I begin with an admission. Before reading this book I knew little enough about Lords
Cromer and Kitchener, and the role of the British in Egypt and the Sudan a hundred years
ago. Of Eldon Gorst I knew nothing. It is a pleasure, therefore, to be introduced to his world
by means of such an open and well-researched book. It is a great credit to Archie Hunter that
he has remained so impartial in writing a biography of his distinguished relative.
Gorst comes out of this account as an able, ambitious, and driven man - he would be
called a workaholic nowadays. No doubt the expenditure of so much energy in the end
contributed to his early death. Although it is clear he was difficult to get close to, it is
easy to sympathise with him once he had been appointed Agent and Consul-General in
1907, and the reader realises the Herculean task he was given of liberalising so many
aspects of the Egyptian Government and administration. The vested interests with which
he had to contend give rise to a sense of foreboding that what he had been directed to do
could not, in reality, be completely achieved. That he achieved so much is remarkable.
As if Egypt was not enough, Gorst was burdened with responsibilities for the Sudan
after the defeat of Mahdism; first of all with its financial affairs when he was serving
under Cromer and then for the whole country when he was Consul-General. He wisely
delegated many of his duties to Wingate, the Governor-General of the Sudan. However,
he retained a watchful eye on its finances and questions of law and order, and carried out
two major tours of the country to satisfy himself about progress.
Many of the problems Gorst faced would resonate with those generations of British
administrators who served in the Sudan in the first half of the 20th century. In particular,
the huge distances and their effect on communications made enterprises such as the
building of railways, the telegraph system and the development of the Gezira cotton
scheme in such a harsh climate a near miracle.
Apart from the historical interest in the book, there is much to interest the student of
humanity. Not least Gorst's love affairs, the courses of which did not always run true.
His searches for a suitable wife were pursued with a precision one comes to expect of
him. One of the most poignant aspects of his career is his friendship with Abbas Hilmi,
Khedive of Egypt. The Khedive attended Jack Gorst's deathbed and later laid a wreath on
his grave whenever he visited England.
The historical background is fascinating.

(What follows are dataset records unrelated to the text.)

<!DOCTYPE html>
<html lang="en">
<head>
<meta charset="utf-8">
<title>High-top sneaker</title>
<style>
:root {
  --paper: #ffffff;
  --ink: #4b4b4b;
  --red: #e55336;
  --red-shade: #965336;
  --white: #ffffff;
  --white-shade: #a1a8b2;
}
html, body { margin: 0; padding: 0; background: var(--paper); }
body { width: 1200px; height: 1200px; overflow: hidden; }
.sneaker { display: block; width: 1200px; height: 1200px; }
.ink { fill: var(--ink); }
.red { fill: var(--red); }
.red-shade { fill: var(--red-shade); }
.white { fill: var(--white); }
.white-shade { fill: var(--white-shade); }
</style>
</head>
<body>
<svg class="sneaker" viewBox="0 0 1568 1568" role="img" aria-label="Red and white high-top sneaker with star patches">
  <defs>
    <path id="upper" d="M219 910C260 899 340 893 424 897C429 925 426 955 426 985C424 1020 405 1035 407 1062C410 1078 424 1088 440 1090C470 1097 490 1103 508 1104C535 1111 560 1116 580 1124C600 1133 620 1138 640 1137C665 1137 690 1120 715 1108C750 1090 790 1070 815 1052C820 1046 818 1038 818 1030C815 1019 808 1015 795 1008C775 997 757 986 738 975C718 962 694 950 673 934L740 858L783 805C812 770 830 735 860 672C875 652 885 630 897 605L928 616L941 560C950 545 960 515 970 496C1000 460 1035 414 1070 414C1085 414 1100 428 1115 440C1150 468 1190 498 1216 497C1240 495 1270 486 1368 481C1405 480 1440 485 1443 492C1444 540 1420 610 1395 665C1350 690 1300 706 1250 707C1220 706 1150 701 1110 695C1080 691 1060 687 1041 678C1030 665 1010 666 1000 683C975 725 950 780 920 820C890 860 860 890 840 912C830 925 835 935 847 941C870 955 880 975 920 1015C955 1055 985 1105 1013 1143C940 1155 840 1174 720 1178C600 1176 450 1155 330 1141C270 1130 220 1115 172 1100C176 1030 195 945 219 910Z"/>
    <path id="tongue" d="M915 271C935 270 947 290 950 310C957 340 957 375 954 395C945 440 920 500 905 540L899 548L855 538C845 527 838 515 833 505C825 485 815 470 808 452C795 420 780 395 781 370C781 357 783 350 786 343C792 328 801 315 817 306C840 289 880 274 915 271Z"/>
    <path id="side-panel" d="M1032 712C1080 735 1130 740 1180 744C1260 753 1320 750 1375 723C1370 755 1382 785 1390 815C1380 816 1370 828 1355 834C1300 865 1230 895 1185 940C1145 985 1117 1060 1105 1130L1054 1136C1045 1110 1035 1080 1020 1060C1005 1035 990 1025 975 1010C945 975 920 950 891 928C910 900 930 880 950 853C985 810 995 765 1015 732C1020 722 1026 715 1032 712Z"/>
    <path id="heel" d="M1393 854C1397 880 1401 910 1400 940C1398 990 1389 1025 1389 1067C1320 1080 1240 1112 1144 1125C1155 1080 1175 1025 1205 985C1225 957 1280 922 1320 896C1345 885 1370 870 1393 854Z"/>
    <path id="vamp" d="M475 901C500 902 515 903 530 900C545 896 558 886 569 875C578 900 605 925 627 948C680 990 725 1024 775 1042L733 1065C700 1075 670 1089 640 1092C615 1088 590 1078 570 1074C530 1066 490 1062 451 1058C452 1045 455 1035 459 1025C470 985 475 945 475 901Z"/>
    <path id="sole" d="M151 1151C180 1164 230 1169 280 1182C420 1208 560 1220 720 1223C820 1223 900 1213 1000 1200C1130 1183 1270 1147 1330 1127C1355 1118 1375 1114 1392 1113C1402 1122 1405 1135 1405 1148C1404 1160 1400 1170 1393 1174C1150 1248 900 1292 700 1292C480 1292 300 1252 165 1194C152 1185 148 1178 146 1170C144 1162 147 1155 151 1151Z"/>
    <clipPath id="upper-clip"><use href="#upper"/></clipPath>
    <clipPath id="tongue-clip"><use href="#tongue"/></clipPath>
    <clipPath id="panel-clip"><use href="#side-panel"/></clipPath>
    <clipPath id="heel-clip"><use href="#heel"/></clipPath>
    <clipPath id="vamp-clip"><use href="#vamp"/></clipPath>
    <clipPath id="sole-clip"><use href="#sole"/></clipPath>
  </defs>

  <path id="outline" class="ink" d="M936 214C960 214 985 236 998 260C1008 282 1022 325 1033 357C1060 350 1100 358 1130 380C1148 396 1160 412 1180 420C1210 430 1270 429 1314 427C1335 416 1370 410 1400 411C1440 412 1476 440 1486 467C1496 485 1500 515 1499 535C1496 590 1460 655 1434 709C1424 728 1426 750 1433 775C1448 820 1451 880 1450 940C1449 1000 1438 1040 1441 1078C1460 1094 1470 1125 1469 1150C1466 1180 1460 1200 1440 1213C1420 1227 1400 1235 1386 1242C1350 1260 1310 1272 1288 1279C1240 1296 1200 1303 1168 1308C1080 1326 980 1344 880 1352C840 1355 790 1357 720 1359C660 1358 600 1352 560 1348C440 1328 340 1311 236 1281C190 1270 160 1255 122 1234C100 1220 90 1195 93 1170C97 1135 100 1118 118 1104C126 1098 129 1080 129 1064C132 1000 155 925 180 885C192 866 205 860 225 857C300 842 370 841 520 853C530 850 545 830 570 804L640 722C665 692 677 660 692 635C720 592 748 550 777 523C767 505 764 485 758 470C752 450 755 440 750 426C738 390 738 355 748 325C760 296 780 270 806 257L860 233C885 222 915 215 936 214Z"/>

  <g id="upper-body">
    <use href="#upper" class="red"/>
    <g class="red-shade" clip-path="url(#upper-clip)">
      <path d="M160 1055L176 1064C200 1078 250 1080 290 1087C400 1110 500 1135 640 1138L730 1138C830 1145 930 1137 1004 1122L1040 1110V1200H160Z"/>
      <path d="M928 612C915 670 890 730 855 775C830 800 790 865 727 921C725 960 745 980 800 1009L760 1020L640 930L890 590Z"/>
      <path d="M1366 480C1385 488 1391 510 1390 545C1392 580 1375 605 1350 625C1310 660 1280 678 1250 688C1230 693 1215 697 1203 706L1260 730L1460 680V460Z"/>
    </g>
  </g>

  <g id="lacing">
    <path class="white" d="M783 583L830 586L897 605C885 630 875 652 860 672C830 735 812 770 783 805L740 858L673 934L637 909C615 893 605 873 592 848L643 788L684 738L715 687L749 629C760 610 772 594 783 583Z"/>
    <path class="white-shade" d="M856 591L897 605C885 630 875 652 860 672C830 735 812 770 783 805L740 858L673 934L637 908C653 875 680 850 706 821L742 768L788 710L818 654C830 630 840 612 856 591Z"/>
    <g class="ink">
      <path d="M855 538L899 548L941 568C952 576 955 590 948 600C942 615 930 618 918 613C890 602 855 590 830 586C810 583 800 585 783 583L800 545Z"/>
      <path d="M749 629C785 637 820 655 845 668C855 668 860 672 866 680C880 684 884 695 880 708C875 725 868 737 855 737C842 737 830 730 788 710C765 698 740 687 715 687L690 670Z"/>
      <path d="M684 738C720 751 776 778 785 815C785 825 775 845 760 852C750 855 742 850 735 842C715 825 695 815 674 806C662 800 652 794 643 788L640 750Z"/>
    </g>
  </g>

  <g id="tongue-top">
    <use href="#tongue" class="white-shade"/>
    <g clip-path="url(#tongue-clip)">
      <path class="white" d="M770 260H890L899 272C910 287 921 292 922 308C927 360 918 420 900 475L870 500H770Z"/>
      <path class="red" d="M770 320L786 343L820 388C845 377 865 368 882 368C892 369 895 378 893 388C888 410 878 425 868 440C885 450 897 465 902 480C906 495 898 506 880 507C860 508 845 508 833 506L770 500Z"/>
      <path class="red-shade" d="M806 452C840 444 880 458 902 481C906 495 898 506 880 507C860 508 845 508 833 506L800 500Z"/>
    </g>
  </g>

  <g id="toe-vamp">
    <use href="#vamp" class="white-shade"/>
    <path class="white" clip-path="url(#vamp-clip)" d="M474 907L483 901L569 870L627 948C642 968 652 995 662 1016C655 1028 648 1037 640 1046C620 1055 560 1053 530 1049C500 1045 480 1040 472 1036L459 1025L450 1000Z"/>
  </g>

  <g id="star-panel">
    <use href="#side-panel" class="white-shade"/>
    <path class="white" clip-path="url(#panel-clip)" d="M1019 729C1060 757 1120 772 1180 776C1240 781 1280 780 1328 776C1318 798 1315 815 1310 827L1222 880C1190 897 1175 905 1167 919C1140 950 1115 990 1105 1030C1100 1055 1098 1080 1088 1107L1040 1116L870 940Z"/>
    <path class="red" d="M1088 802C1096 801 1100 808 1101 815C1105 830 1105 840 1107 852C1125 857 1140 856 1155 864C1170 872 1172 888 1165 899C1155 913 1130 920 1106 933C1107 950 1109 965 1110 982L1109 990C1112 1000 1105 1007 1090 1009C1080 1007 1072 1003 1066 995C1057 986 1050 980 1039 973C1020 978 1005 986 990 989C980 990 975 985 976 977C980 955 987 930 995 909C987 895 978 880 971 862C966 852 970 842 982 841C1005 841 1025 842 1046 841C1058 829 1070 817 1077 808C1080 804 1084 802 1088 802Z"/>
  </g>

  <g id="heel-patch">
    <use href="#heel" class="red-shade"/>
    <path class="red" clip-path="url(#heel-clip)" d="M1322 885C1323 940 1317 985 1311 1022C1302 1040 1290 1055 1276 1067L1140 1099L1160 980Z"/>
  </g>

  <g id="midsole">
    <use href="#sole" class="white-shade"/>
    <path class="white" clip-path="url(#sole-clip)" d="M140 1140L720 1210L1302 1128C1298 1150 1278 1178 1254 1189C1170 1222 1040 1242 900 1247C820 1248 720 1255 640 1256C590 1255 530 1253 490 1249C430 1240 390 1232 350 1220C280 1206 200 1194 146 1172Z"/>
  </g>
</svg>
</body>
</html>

This period of pervasive British influence in
Egypt straddles the last years of the 19th century and the early years of the 20th.
This influence was maintained both in Egypt and the Sudan largely through the strength

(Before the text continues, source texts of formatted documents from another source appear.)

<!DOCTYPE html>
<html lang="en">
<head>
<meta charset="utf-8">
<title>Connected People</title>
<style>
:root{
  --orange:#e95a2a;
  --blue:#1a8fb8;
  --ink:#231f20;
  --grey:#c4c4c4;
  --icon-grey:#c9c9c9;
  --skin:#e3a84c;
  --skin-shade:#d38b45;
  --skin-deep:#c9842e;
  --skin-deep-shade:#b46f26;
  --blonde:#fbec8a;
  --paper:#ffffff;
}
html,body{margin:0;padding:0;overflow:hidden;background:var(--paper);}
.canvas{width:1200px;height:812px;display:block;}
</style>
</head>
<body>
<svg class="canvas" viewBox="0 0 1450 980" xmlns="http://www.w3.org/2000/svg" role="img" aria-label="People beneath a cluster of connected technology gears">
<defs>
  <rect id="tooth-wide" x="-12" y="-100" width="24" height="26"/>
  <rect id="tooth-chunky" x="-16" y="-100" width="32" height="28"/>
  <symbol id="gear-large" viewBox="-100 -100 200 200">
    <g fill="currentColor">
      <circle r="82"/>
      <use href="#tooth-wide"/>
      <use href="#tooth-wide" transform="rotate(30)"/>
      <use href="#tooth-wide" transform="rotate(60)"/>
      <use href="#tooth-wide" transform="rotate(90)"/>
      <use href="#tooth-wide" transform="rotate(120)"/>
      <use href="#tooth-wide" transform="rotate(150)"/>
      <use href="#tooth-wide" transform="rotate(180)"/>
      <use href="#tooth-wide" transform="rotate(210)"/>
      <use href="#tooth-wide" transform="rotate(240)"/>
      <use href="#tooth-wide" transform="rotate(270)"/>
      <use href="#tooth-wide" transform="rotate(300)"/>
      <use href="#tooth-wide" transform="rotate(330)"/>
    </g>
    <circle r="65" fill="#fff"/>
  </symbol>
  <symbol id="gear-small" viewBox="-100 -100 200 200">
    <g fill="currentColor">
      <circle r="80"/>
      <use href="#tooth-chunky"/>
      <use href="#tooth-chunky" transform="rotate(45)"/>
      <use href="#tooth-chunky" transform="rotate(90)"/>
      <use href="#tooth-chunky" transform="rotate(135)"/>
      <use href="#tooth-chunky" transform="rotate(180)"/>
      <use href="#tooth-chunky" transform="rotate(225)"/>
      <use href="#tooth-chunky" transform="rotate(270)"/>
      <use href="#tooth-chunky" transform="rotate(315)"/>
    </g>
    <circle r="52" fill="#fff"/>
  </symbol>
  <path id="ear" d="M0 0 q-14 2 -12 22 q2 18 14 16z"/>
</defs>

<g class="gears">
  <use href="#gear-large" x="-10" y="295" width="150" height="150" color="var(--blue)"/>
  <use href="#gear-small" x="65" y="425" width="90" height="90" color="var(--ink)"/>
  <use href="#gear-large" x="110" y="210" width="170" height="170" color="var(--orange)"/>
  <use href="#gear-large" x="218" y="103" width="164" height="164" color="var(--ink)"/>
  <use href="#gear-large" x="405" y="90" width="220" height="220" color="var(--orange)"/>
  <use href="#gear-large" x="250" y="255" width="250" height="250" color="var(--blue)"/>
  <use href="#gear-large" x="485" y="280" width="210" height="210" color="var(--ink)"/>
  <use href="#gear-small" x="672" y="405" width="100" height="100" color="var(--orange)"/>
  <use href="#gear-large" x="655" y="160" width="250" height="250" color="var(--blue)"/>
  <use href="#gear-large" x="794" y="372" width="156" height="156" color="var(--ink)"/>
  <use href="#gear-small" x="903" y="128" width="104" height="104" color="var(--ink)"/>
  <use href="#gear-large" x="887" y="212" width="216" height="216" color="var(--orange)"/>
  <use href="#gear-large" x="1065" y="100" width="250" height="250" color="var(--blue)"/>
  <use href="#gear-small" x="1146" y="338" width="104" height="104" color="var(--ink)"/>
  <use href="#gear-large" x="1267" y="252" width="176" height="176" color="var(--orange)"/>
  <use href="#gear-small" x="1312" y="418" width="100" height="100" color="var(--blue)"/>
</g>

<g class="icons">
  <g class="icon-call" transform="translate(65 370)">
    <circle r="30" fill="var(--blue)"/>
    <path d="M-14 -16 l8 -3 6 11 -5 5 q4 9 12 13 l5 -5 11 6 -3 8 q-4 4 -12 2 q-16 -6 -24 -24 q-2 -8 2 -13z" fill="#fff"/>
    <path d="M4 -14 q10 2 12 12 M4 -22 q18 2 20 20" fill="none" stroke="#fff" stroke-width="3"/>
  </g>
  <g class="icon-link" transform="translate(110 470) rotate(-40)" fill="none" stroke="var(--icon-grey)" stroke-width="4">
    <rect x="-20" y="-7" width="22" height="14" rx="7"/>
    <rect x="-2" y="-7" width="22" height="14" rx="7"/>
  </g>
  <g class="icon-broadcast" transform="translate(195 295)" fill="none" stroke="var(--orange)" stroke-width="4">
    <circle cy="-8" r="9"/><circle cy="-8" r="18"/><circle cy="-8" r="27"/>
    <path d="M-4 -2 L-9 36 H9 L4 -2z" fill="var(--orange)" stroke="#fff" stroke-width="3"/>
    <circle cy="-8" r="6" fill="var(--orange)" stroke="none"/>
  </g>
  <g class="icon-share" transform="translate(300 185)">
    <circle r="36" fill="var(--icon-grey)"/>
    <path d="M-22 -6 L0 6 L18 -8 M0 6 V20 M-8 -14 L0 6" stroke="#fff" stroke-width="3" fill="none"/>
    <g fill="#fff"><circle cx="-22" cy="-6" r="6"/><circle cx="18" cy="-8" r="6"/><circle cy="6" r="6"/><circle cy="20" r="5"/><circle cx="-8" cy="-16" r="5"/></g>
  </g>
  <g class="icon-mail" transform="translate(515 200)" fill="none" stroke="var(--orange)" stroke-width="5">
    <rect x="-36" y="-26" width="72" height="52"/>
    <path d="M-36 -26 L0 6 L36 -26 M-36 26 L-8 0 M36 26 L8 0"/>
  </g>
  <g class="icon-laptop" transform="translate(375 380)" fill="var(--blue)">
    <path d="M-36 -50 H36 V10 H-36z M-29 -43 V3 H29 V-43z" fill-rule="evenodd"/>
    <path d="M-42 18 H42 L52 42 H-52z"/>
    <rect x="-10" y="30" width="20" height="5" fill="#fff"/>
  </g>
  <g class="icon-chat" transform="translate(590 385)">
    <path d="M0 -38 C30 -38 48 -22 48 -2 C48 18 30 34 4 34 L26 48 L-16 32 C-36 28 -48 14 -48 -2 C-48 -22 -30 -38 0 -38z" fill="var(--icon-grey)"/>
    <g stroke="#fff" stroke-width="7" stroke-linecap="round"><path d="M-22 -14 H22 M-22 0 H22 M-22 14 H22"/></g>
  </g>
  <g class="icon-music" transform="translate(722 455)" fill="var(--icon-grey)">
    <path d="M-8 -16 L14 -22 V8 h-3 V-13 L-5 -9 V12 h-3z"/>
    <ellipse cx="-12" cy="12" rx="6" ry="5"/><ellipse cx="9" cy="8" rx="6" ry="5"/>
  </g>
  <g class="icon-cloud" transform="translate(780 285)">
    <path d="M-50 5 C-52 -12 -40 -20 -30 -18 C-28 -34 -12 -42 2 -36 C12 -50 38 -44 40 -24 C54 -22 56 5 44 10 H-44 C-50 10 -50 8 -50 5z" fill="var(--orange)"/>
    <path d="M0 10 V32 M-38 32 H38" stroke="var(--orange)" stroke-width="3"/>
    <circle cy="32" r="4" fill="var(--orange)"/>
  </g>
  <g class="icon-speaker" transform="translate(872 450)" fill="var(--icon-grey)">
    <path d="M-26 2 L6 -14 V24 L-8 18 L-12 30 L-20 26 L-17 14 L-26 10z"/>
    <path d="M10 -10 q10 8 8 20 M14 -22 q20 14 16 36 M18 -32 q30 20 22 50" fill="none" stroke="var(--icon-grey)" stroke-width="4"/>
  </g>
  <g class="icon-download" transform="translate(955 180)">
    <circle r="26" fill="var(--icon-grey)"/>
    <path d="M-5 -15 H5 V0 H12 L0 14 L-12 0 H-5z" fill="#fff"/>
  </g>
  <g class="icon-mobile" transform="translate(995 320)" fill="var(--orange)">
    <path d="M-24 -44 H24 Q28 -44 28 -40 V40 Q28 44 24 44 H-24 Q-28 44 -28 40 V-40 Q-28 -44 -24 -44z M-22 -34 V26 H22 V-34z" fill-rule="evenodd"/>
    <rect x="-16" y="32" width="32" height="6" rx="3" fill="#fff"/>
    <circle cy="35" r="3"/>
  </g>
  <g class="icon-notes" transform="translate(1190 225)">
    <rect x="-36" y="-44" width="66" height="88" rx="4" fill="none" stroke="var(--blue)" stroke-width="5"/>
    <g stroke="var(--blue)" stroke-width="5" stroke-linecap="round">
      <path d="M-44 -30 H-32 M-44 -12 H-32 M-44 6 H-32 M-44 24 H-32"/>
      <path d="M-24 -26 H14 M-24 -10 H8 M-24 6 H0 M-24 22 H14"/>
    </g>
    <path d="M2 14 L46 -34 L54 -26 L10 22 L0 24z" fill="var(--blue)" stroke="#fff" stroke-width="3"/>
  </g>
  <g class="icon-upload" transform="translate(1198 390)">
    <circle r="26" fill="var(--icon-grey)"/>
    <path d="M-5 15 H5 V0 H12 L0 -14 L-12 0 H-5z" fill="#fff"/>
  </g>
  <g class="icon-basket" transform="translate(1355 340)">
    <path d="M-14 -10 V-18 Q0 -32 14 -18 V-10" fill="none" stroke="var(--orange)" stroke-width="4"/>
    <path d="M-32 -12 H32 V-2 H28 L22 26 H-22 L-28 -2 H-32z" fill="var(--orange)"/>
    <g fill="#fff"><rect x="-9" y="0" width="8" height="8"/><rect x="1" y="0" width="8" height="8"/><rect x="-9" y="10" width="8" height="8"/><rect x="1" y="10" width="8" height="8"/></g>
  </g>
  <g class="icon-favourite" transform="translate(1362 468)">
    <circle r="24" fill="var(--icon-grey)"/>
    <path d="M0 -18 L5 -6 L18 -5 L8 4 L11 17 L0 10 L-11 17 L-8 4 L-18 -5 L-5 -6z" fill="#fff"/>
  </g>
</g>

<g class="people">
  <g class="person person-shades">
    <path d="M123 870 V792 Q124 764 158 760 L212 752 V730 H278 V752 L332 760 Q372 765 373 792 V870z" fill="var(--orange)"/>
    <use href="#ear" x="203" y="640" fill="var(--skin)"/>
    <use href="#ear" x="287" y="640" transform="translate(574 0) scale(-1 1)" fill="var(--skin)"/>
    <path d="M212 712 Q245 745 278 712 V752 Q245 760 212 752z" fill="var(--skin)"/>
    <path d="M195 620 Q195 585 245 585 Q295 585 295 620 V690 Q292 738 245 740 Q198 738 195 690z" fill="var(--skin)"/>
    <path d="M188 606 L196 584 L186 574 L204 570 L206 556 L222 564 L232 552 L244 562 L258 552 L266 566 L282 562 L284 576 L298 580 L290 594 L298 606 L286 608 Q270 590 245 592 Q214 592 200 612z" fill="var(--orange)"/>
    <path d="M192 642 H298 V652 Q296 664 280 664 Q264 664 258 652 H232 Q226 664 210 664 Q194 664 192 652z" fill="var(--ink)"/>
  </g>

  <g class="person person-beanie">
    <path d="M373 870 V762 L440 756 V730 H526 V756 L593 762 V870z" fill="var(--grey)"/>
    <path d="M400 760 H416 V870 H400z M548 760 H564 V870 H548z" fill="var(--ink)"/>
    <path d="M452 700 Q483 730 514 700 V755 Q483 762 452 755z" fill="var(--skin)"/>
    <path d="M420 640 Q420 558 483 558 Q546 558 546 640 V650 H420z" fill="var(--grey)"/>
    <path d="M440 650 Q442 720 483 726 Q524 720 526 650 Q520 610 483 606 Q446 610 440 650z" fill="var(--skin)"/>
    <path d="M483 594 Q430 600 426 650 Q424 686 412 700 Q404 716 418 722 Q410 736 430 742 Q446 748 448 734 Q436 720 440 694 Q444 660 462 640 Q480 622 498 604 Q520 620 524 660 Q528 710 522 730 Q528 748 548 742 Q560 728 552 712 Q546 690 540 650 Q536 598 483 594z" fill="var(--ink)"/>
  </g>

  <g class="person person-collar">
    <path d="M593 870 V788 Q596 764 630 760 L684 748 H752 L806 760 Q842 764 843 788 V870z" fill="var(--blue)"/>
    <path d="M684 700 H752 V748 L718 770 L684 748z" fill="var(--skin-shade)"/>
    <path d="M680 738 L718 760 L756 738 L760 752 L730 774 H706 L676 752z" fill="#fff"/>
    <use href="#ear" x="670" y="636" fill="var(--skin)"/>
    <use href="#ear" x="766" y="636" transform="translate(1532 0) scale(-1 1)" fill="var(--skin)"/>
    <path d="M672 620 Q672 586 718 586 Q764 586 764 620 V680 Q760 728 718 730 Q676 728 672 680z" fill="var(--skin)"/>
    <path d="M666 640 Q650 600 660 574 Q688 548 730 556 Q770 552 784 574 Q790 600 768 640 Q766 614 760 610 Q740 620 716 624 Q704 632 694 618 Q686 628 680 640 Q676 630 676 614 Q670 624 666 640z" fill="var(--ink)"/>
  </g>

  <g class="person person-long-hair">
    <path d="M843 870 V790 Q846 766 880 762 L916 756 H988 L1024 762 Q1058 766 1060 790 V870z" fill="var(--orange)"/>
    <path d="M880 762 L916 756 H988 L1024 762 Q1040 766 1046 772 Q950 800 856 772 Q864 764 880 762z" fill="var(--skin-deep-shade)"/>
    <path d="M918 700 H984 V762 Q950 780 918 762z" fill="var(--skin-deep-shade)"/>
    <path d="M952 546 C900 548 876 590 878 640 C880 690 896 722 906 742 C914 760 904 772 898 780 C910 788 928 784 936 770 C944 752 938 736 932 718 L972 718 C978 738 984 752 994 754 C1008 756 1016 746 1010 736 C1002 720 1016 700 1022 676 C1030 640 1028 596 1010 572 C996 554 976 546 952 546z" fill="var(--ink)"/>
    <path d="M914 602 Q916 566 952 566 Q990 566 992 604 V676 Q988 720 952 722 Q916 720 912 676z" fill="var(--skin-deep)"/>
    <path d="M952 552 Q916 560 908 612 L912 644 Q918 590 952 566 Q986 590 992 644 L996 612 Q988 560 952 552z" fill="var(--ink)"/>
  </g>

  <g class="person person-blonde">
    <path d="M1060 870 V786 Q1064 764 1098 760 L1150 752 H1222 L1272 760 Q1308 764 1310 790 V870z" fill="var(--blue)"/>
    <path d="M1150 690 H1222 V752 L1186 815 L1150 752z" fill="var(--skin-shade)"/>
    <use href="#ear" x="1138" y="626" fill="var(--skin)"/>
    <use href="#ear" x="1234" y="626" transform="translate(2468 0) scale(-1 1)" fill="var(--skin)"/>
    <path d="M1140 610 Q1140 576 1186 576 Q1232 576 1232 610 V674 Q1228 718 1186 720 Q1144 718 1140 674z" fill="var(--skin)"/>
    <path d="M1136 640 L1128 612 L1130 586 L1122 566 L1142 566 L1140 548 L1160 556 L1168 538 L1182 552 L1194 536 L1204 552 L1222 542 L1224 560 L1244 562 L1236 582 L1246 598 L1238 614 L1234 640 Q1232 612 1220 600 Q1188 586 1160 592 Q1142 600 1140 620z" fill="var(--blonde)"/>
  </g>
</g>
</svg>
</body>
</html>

of character of the three proconsuls: Cromer, Gorst and Kitchener. Gorst deserves to be
better remembered and the author has done a welcome service in making this possible.